More Travon McMillian, Less Sam Rogers
Look this isn’t to criticize Sam Rogers. He is a terrific all-around player and a tremendous team leader. However, he shouldn’t be Tech’s primary back. Sophomore Travon McMillian, VT’s leading rusher a year ago, led the running backs with nine carries on Saturday. Rogers chipped in with eight carries. McMillian had one solid drive and then was inexplicably rarely used again.
A solid running game requires rhythm. McMillian is the team’s best back. He’s strong between the tackles and is a threat to score every time he touches the ball. A big reason McMillian may not be seeing as much time is because he needs to improve his pass blocking. That’s understandable, but this team must run the ball better. And McMillian can help the rushing attack.
Fuente should also look to get Shai McKenzie more involved, too. While McKenzie may not be as powerful as Marshawn Williams or as fast as McMillian, he’s arguably Tech’s most patient runner and possesses the best vision.
It is embarrassing to watch a team go for it on fourth down as many times as Syracuse did and convert each time. For Bud Foster, embarrassed is probably not strong enough of a word.
Here’s some stats that will make you sick. The Orange converted on four of five fourth-down attempts. That’s an 80-percent conversion rate.
Tech wasn’t much better on third down, as the ‘Cuse were 10 of 21.
Those are the types of numbers you’d expect from Alabama against the Citadel.

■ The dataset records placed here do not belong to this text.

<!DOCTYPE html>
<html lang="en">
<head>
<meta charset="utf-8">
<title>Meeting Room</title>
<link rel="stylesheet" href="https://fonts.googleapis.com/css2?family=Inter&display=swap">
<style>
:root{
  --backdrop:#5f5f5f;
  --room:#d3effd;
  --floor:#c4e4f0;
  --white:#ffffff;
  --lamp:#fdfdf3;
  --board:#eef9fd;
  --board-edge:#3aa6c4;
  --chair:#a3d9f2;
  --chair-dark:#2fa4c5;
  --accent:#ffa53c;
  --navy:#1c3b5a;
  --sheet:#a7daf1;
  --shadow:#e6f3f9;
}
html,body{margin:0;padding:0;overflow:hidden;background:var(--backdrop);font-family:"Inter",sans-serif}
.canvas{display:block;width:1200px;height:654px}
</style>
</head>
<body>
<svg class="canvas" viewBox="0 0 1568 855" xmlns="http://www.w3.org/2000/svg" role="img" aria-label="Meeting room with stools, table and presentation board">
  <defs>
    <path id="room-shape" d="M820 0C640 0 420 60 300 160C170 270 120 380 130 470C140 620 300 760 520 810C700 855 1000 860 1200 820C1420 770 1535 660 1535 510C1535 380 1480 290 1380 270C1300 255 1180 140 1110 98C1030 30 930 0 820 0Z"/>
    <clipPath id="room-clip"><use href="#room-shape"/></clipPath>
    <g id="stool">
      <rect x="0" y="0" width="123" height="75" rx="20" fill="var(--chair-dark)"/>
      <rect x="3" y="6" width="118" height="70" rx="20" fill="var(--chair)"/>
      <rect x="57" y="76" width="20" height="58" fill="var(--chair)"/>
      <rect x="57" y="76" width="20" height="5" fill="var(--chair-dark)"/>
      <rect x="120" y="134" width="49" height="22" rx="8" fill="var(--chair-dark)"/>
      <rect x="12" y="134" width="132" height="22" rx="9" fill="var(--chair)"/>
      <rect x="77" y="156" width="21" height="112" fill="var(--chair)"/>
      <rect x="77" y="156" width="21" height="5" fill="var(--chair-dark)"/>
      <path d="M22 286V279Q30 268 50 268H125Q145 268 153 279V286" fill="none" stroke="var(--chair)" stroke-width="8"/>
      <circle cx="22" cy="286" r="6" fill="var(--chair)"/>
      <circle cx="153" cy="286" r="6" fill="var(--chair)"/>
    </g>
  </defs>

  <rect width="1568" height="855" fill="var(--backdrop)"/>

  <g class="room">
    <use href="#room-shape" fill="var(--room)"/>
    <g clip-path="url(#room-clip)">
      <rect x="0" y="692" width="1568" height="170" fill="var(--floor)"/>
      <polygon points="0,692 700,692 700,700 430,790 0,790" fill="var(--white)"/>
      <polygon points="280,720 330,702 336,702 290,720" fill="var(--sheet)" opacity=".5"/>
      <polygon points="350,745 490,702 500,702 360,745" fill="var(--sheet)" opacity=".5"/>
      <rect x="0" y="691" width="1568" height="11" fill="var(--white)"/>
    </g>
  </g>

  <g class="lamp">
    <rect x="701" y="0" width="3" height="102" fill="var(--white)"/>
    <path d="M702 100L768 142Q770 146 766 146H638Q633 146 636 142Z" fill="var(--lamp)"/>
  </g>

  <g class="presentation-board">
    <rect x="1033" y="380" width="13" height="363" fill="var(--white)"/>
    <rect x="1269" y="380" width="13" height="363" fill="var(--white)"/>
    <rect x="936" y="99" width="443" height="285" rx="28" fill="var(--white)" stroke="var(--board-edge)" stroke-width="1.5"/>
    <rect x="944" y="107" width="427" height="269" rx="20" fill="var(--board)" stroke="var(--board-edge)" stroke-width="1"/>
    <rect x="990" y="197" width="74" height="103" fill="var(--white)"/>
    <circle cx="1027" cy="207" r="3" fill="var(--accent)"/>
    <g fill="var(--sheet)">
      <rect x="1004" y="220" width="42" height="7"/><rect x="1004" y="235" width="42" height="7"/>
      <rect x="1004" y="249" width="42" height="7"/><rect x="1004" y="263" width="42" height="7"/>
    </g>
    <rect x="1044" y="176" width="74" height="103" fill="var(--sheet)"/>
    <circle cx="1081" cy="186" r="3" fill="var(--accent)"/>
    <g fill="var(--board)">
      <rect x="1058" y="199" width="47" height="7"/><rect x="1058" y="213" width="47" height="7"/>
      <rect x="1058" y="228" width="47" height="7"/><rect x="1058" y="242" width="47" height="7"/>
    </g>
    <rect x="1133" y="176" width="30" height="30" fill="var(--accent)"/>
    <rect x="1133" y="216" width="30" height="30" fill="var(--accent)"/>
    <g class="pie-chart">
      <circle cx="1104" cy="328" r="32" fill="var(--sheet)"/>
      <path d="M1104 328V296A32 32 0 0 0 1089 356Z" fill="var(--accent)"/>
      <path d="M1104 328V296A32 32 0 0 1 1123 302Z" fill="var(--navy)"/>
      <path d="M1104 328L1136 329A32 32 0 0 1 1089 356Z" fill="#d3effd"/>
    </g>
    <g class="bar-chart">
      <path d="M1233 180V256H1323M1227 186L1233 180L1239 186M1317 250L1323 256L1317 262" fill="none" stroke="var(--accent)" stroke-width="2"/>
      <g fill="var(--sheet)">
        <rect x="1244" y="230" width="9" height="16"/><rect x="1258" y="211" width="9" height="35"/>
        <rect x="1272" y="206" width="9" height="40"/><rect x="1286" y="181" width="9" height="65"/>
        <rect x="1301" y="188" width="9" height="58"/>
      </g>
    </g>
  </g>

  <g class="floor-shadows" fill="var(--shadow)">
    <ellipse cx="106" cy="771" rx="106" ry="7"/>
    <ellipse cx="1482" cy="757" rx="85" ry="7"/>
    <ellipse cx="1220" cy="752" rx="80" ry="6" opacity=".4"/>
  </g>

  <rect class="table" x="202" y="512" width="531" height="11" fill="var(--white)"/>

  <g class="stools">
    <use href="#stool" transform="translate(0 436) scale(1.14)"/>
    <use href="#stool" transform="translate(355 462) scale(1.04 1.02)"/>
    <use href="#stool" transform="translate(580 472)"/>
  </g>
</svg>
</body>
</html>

Moving forward, Tech’s defensive backs must get up and challenge wide receivers at the line of scrimmage. Too often on Saturday, Syracuse wideouts had several yards of cushion. That led to some easy pitch-and-catch from Dungey to his receivers.
Mobile Quarterbacks Continue to Haunt the Hokies
It’s not uncommon for athletic quarterbacks to wreak havoc these days. With so much read-option, dual-threat passers are often hard to contain.
For Virginia Tech, though, these athletic quarterbacks continue to confound Foster and his troops on an annual basis. Generally, great coordinators such as Foster find ways to neutralize the opposition. However, Foster never appears to have an answer for these type of quarterbacks.
Dungey rushed for 106 yards on Saturday. In the past four years, nine quarterbacks have rushed for over 100 yards against VT. Tech is 0-9 in those games. Dungey is the second passer this season to go over 100 yards against the Hokies. Joshua Dobbs did it in Week 2 in Tennessee’s win.
Foster needs to fix this—and fast.
Jerod Evans Continues Solid Season
Evans had his moments on Saturday. He missed a few throws, but took care of the football for the most part. He did throw one pick—just his second of the season. On the year, Evans is completing 63 percent of his passes with 17 touchdowns. He’s also second on the team in rushing with 319 yards and two more scores.
Coming into the season, the quarterback position was a major question mark for the Hokies. Evans has assuaged those concerns with a strong performance. His command of the offense is excellent.
What Tech needs more from Evans in the second half of the season is for him to be more accurate down the field. He’s missed Isaiah Ford several times deep. If Evans can shore this part of his game up, it could help the running game, too.